Helinox and DAC are one of the better creative partnerships to be found in the outdoor gear world right now – the two companies work together to make some really top-notch trekking poles. They have now come out with a camping chair built around the idea of lightweight comfort for nights ’round the fire; they’re retailing through Big Agnes, whose String Ridge Mountaineering tent (featuring DAC’s NSL Green poles) we recently reviewed. The Helinox Chair One was voted “Number 1 Outdoor Accessory” at this year’s ISPO in Munich, so I was stoked to test out this chair.
Big Agnes Helinox Chair One Features:
- Weight: 836g
- Packed Size: 14″ x 4″ x 5″/ 35 x 10 x 12 cm
- Assembled Dimensions: 26″ H x 21″ W x 20″ D/ 65 x 52 x 50 cm
- Seat Measurements: 13.5″/ 34cm from ground, 13.5″/ 34cm deep
- Load Capacity: 320lb/ 145kg
- Available in Black (tested), Red, Green and Multicam
- MSRP: $89
Helinox is engineered for comfort
The Helinox Chair One is quite a testament to good engineering – just 9 sections of aluminum pole, two sturdy plastic hubs, shock cord and a mesh seat body go into this innovative product. The Chair One is remarkably easy to set up thanks to the self-locating shock cord technology that snaps the pole sections together. I’ve found that the easiest way to set up the chair is to snap all of the poles together and then insert the longest poles into the fabric body, followed by the shorter bottom poles.
In action the Chair One delivered in spades – I particularly like this design because it keeps you high enough off the ground that it’s very easy to rise from or sit in. The fabric panel has enough mesh area to provide lots of ventilation without sacrificing strength. Overall the chair is comfortable to sit in, doesn’t create significant pressure points, and is flexible enough for either sitting up or reclining. I intentionally abused the chair’s tolerances while testing it, but I never picked up any sign of weakness from either DAC’s plastic hubs or the aluminum poles. The chair uses rubber grips on each leg for traction; I like the four-legged design more than trestle-style chairs since they handle uneven surfaces well.
The problem with the Chair One is that it has a competitor: REI’s Flex Lite chair is virtually identical, weighs less (794g) and costs $30 less. I had the opportunity to test the Flex Lite at REI Boise and, well, it felt just like the Helinox. The only substantive difference that I noticed was that the Flex Lite has more mesh than solid paneling – the mesh on the Flex Lite goes all the way down the middle of the chair, whereas the Helinox Chair One has a solid panel for your rear end. This has two consequences: the Helinox is presumably more durable since it has more solid fabric, but that’s also where some of its extra weight (a total of 52g difference) comes from. Conversely, one advantage to REI’s design is that rainwater wouldn’t pool in the bottom of your seat.
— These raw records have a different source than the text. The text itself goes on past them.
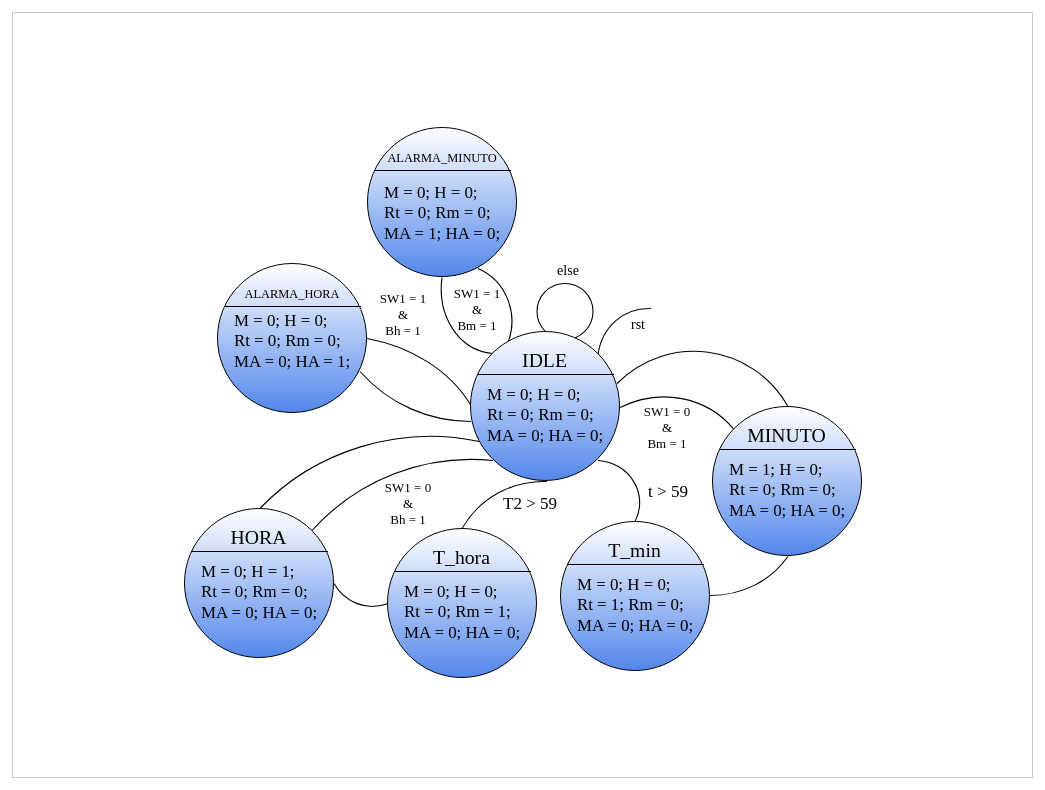
<!DOCTYPE html>
<html lang="es">
<head>
<meta charset="utf-8">
<title>Diagrama de estados</title>
<style>
:root {
  --paper: #fff;
  --frame: #c8c8c8;
  --ink: #000;
  --state-top: #fff;
  --state-bottom: #5387eb;
}
* { box-sizing: border-box; margin: 0; padding: 0; }
html, body { width: 1045px; height: 790px; overflow: hidden; background: var(--paper); }
body { font-family: "Liberation Serif", "Times New Roman", serif; color: var(--ink); }
.diagram { position: relative; width: 1045px; height: 790px; }
.frame { position: absolute; left: 12px; top: 12px; width: 1021px; height: 766px; border: 1px solid var(--frame); }
.transitions { position: absolute; left: 0; top: 0; fill: none; stroke: var(--ink); stroke-width: 1.1; }
.state {
  --gap: 10px;
  position: absolute; left: var(--x); top: var(--y);
  width: 150px; height: 150px;
  border: 1px solid var(--ink); border-radius: 50%;
  background: linear-gradient(var(--state-top), var(--state-bottom));
}
.state h2 {
  width: 137px; height: 43px; margin-left: 6px; padding: 16px 2px 0 0;
  border-bottom: 1px solid var(--ink);
  font-size: 19.7px; font-weight: 400; line-height: 24px; text-align: center; white-space: nowrap;
}
.state p {
  width: fit-content; margin: var(--gap) auto 0;
  font-size: 16.9px; line-height: 20.4px; white-space: nowrap;
}
.alarm h2 { font-size: 12.4px; padding: 18px 1px 0 0; }
.label {
  position: absolute; left: var(--x); top: var(--y); transform: translateX(-50%);
  font-size: 13px; line-height: 16px; text-align: center; white-space: nowrap;
}
.label.event { font-size: 14px; }
.label.timer { font-size: 17px; line-height: 20px; }
</style>
</head>
<body>
<main class="diagram">
  <div class="frame"></div>

  <svg class="transitions" width="1045" height="790" viewBox="0 0 1045 790" aria-hidden="true">
    <g transform="translate(0 .5)">
      <circle cx="565" cy="311" r="28"/>
      <path d="M598 354C602 326 624 307 651 308"/>
      <path d="M442 277C437 315 458 350 493 353"/>
      <path d="M478 268C506 280 519 313 508 342"/>
      <path d="M367 338C411 346 450 370 471 405"/>
      <path d="M360 371C389 404 430 421 471 421"/>
      <path d="M260 508C315 450 400 424 479 441"/>
      <path d="M312 530C358 479 425 453 493 460"/>
      <path d="M334 583C345 602 367 611 388 603"/>
      <path d="M462 528C480 497 512 480 547 481"/>
      <path d="M598 460C630 462 649 494 635 521"/>
      <path d="M710 595C742 595 770 581 788 556"/>
      <path d="M617 383C668 332 752 343 788 406"/>
      <path d="M620 407C660 387 707 396 734 429"/>
    </g>
  </svg>

  <section class="state alarm" style="--x:367px;--y:127px;--gap:12px">
    <h2>ALARMA_MINUTO</h2>
    <p>M = 0; H = 0;<br>Rt = 0; Rm = 0;<br>MA = 1; HA = 0;</p>
  </section>
  <section class="state alarm" style="--x:217px;--y:263px;--gap:4px">
    <h2>ALARMA_HORA</h2>
    <p>M = 0; H = 0;<br>Rt = 0; Rm = 0;<br>MA = 0; HA = 1;</p>
  </section>
  <section class="state" style="--x:470px;--y:331px">
    <h2>IDLE</h2>
    <p>M = 0; H = 0;<br>Rt = 0; Rm = 0;<br>MA = 0; HA = 0;</p>
  </section>
  <section class="state" style="--x:712px;--y:406px">
    <h2>MINUTO</h2>
    <p>M = 1; H = 0;<br>Rt = 0; Rm = 0;<br>MA = 0; HA = 0;</p>
  </section>
  <section class="state" style="--x:184px;--y:508px">
    <h2>HORA</h2>
    <p>M = 0; H = 1;<br>Rt = 0; Rm = 0;<br>MA = 0; HA = 0;</p>
  </section>
  <section class="state" style="--x:387px;--y:528px">
    <h2>T_hora</h2>
    <p>M = 0; H = 0;<br>Rt = 0; Rm = 1;<br>MA = 0; HA = 0;</p>
  </section>
  <section class="state" style="--x:560px;--y:521px">
    <h2>T_min</h2>
    <p>M = 0; H = 0;<br>Rt = 1; Rm = 0;<br>MA = 0; HA = 0;</p>
  </section>

  <p class="label event" style="--x:568px;--y:263px">else</p>
  <p class="label event" style="--x:638px;--y:317px">rst</p>
  <p class="label" style="--x:477px;--y:286px">SW1 = 1<br>&amp;<br>Bm = 1</p>
  <p class="label" style="--x:403px;--y:291px">SW1 = 1<br>&amp;<br>Bh = 1</p>
  <p class="label" style="--x:667px;--y:404px">SW1 = 0<br>&amp;<br>Bm = 1</p>
  <p class="label" style="--x:408px;--y:480px">SW1 = 0<br>&amp;<br>Bh = 1</p>
  <p class="label timer" style="--x:530px;--y:494px">T2 &gt; 59</p>
  <p class="label timer" style="--x:668px;--y:482px">t &gt; 59</p>
</main>
</body>
</html>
When it comes down to it, the two chairs are ridiculously similar: the REI Flex Lite is lighter but the Helinox is a wee bit more durable. REI will save you $30 but Helinox has a lot of brand loyalty thanks to their trekking poles. Reglardless, both are comfortable, lightweight chairs that will keep your bottom off of the ground.
- Very comfortable, no pressure spots
- Remarkably quick to set up
- DAC’s pole systems continue to set industry standards
- Keeps you high off of the ground
- Four-legged design is superior to other trestle-style chairs
- Rain can pool in the chair
- Heavier and more expensive than REI’s Flex Lite
The Bottom Line: Helinox Chair One
The Helinox Chair One is a great product by itself, but the fact that you can save $30 and buy almost the same thing from REI gives me pause. The Helinox’s chief advantage is its added durability over the REI model (and, according to the commenter below, extra comfort), which might be particularly important if you’re a heavier hiker. On its own, though, it’s a great little camping chair that sets up easily and keeps you nice and high above the ground.
Buy Now: Available at REI